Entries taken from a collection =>
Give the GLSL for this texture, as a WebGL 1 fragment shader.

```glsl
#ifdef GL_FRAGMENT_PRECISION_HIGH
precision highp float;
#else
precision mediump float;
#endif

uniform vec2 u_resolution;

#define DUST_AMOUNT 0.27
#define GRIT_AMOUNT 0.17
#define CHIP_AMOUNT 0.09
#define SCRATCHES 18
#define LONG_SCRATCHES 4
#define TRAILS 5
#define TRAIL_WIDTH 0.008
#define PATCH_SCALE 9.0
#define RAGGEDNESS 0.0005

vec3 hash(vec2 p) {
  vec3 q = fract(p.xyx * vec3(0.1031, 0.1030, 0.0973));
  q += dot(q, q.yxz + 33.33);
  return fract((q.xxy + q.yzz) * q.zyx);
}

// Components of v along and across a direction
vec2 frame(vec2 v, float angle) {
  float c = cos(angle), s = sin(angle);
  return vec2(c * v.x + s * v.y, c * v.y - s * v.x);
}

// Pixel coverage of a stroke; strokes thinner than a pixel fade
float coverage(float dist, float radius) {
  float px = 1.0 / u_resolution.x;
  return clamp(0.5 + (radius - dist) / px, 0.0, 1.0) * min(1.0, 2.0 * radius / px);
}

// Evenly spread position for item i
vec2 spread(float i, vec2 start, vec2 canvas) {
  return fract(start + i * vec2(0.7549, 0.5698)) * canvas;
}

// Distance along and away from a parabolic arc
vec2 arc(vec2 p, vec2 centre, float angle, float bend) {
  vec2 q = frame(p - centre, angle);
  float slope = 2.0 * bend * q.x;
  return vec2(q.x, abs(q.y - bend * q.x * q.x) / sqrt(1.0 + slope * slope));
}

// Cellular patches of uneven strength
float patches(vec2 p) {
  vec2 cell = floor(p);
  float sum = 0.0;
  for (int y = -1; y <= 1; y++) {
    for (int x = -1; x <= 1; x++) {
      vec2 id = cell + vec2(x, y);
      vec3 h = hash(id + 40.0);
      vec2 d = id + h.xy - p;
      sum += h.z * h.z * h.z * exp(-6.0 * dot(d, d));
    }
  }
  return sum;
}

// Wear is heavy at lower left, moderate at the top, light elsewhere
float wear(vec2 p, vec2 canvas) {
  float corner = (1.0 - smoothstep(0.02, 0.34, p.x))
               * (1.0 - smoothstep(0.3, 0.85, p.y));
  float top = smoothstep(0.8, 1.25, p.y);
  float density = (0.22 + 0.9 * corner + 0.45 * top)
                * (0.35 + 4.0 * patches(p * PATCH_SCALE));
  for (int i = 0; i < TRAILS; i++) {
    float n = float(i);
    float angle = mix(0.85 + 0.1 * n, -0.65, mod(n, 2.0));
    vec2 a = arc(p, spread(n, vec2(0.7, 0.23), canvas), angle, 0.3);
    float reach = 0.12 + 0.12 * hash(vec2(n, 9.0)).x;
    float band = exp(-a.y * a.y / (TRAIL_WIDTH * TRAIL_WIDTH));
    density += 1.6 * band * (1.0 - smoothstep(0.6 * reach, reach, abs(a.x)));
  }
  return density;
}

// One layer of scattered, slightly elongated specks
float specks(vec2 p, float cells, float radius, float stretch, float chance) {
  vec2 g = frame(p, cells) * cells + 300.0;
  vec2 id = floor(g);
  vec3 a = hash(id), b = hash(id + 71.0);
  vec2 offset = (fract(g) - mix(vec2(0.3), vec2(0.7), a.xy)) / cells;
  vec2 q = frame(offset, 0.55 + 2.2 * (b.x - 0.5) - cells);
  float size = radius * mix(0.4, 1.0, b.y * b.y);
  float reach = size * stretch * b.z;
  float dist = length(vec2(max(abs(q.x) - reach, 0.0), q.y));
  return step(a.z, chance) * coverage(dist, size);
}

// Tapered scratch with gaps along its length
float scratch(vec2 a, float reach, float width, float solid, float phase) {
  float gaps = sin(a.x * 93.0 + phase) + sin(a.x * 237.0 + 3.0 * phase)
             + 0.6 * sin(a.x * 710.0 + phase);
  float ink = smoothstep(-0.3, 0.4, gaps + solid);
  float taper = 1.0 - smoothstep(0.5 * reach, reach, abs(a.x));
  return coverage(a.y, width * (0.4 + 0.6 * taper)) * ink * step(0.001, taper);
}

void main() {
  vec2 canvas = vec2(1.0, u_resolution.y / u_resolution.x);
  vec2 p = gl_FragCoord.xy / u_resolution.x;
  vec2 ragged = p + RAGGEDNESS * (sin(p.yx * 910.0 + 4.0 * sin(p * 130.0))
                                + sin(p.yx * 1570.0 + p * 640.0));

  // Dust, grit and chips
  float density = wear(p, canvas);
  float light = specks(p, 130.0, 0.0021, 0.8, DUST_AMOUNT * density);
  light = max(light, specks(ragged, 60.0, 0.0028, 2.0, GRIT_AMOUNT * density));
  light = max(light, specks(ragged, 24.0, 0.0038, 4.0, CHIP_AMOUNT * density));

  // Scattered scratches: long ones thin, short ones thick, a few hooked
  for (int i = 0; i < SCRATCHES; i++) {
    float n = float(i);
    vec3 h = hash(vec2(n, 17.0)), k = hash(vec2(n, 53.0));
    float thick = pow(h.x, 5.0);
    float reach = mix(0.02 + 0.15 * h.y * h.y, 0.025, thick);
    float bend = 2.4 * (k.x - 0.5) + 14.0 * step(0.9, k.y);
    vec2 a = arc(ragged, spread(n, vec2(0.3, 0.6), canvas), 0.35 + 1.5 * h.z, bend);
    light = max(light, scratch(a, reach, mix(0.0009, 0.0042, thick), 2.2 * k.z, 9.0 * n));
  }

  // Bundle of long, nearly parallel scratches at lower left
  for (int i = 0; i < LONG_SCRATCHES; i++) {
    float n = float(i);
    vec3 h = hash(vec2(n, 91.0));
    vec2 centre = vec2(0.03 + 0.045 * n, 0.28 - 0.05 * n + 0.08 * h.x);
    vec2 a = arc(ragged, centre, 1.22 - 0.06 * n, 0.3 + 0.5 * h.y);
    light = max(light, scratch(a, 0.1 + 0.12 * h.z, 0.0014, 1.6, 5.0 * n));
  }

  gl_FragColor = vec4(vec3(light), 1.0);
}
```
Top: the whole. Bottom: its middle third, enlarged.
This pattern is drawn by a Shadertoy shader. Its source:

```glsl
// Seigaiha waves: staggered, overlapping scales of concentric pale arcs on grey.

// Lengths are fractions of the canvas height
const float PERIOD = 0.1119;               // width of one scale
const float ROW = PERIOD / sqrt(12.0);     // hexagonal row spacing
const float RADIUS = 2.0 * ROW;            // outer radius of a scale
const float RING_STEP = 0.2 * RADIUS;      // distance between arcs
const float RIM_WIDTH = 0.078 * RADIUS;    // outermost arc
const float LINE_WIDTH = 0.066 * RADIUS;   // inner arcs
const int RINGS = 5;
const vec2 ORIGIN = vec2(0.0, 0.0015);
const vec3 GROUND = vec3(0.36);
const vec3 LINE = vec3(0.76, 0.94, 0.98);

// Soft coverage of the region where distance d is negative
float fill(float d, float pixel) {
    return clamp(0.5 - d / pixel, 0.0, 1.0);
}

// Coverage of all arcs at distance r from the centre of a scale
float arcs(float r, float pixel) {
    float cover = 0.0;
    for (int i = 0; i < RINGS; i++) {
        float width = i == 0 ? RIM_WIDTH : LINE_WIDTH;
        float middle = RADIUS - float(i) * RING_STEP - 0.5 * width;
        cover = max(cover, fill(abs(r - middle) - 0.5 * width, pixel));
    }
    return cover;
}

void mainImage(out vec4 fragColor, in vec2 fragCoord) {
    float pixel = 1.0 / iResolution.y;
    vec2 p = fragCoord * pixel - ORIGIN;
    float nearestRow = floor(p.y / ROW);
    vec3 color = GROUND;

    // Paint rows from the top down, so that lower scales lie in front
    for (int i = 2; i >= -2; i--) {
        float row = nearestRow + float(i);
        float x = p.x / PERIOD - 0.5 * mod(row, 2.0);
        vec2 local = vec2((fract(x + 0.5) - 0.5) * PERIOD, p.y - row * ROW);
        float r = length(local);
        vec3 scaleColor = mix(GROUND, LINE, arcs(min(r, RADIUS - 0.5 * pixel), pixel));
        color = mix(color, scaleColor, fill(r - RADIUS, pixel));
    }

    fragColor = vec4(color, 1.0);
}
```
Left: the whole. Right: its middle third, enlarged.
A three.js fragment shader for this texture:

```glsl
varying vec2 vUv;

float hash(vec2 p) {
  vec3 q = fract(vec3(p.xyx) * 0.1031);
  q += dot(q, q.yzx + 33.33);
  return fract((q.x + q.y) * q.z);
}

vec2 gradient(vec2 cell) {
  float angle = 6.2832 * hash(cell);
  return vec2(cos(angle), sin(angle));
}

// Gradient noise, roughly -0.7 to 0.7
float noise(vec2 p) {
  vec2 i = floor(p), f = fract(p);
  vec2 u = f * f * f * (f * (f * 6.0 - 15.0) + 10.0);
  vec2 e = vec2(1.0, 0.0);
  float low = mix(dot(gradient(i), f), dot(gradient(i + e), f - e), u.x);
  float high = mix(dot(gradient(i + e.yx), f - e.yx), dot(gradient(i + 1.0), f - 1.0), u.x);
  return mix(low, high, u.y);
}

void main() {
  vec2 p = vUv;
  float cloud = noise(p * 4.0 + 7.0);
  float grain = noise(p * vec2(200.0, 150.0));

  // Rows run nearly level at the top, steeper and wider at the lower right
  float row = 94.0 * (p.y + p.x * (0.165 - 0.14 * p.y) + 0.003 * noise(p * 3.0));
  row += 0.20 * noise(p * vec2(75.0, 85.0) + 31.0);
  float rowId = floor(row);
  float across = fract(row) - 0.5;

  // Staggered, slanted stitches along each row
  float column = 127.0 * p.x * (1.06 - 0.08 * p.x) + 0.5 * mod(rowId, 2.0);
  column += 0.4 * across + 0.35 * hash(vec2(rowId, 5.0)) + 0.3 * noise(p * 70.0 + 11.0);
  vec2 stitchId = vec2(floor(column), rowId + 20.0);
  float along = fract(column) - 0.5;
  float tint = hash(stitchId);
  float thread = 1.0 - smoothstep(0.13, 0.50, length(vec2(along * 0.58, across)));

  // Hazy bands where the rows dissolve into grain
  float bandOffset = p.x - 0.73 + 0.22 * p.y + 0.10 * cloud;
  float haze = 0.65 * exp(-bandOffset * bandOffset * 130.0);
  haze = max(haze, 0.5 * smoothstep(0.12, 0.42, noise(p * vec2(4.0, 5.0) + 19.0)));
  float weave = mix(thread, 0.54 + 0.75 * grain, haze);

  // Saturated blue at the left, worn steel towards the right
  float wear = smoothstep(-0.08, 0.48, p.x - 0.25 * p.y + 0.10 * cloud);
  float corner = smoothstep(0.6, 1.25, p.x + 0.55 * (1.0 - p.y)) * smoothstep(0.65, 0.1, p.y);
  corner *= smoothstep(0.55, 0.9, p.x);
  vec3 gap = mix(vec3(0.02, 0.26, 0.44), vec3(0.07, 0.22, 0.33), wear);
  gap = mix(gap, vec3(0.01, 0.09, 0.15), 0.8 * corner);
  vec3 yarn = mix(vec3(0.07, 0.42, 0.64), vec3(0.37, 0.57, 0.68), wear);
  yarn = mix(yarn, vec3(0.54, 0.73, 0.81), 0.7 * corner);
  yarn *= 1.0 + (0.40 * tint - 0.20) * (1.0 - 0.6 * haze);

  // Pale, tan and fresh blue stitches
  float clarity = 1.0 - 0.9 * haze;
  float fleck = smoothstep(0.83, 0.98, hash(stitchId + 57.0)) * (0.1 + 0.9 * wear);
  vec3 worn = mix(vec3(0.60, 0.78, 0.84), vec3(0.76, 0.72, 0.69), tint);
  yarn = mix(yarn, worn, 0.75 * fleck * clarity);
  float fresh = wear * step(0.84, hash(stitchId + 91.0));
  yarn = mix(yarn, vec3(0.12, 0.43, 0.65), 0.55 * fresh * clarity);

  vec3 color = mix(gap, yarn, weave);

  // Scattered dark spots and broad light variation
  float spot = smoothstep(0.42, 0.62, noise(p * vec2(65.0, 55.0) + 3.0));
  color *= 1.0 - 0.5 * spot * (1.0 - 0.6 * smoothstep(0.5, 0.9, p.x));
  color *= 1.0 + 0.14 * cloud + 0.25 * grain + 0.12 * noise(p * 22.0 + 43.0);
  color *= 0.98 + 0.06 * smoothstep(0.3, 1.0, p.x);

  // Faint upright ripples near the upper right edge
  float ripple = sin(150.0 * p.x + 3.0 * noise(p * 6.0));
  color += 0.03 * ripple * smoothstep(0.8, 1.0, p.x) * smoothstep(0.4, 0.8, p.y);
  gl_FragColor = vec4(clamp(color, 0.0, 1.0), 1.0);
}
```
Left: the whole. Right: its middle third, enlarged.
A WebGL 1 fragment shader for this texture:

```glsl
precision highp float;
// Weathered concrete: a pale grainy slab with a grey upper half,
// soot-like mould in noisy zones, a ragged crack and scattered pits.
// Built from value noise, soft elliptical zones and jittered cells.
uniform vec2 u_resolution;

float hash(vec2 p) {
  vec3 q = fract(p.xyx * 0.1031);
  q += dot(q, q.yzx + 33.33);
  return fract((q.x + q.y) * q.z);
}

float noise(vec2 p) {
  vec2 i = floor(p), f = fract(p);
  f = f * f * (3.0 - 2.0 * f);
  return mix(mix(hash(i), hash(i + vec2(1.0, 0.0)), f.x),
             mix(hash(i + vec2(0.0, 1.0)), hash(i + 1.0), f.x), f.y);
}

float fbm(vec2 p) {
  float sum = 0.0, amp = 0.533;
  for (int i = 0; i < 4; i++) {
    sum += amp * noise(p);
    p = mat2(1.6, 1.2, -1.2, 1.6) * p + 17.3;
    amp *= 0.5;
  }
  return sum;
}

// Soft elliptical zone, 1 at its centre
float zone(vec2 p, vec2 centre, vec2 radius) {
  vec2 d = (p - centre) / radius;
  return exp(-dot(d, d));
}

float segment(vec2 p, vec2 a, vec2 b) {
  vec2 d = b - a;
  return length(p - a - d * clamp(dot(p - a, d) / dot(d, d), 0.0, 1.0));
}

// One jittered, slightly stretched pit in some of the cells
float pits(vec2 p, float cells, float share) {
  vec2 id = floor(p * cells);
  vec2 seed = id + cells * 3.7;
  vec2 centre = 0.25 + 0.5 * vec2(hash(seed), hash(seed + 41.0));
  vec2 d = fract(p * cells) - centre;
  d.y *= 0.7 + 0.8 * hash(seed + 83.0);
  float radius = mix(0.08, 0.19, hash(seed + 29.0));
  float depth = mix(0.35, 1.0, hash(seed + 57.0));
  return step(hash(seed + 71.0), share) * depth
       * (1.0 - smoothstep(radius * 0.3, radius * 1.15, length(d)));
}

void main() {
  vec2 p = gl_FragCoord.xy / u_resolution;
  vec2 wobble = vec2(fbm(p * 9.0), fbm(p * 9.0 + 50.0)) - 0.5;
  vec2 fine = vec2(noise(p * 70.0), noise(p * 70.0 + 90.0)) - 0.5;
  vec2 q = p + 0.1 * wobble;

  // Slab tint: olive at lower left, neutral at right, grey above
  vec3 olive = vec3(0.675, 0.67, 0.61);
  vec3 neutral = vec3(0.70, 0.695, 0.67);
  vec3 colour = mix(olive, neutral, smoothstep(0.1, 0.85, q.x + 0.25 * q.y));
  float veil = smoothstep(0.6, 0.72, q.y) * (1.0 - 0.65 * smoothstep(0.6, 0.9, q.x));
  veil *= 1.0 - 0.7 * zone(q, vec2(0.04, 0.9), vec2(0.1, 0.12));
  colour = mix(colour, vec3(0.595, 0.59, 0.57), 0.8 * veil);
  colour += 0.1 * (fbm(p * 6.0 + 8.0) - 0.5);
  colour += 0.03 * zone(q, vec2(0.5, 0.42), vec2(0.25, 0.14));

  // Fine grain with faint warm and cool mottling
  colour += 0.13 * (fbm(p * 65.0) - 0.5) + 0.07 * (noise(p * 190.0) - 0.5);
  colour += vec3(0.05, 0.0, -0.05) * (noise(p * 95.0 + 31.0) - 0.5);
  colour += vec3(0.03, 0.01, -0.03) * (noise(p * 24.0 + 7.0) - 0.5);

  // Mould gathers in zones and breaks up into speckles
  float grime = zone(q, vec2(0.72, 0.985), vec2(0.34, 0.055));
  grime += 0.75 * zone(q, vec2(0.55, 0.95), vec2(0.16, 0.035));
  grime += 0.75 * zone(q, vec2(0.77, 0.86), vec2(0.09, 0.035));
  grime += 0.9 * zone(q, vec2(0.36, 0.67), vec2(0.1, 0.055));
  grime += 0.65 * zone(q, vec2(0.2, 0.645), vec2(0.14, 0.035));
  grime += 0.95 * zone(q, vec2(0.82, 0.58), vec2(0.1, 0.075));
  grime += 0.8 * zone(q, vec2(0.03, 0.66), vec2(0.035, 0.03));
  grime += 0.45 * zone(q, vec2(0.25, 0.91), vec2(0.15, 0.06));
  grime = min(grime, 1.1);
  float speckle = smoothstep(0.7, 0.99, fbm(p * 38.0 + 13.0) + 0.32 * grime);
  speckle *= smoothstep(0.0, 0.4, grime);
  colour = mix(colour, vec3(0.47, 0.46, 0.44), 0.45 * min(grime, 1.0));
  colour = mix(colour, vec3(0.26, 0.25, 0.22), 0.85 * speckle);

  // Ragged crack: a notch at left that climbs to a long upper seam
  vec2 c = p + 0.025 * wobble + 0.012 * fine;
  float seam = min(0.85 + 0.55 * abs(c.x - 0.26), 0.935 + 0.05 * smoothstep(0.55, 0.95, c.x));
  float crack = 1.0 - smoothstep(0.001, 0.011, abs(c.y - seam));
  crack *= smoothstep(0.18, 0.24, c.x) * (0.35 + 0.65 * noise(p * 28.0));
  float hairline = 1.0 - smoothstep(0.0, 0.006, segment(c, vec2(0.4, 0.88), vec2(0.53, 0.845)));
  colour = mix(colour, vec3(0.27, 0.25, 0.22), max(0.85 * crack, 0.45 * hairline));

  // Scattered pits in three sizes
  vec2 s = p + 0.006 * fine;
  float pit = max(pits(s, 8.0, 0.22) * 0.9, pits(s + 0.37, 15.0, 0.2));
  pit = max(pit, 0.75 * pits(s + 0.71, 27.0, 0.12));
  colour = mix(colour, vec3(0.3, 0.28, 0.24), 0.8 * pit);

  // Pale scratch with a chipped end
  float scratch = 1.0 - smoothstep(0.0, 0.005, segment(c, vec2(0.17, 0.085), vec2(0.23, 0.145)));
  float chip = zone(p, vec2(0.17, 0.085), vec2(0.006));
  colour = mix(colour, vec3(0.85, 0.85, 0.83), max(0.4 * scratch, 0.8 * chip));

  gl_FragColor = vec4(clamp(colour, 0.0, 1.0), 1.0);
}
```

WHAT TO DO =>
For the word "seed", say how many lines of the data include it, with nothing else in the reply.

YOUR SOLUTION =>
6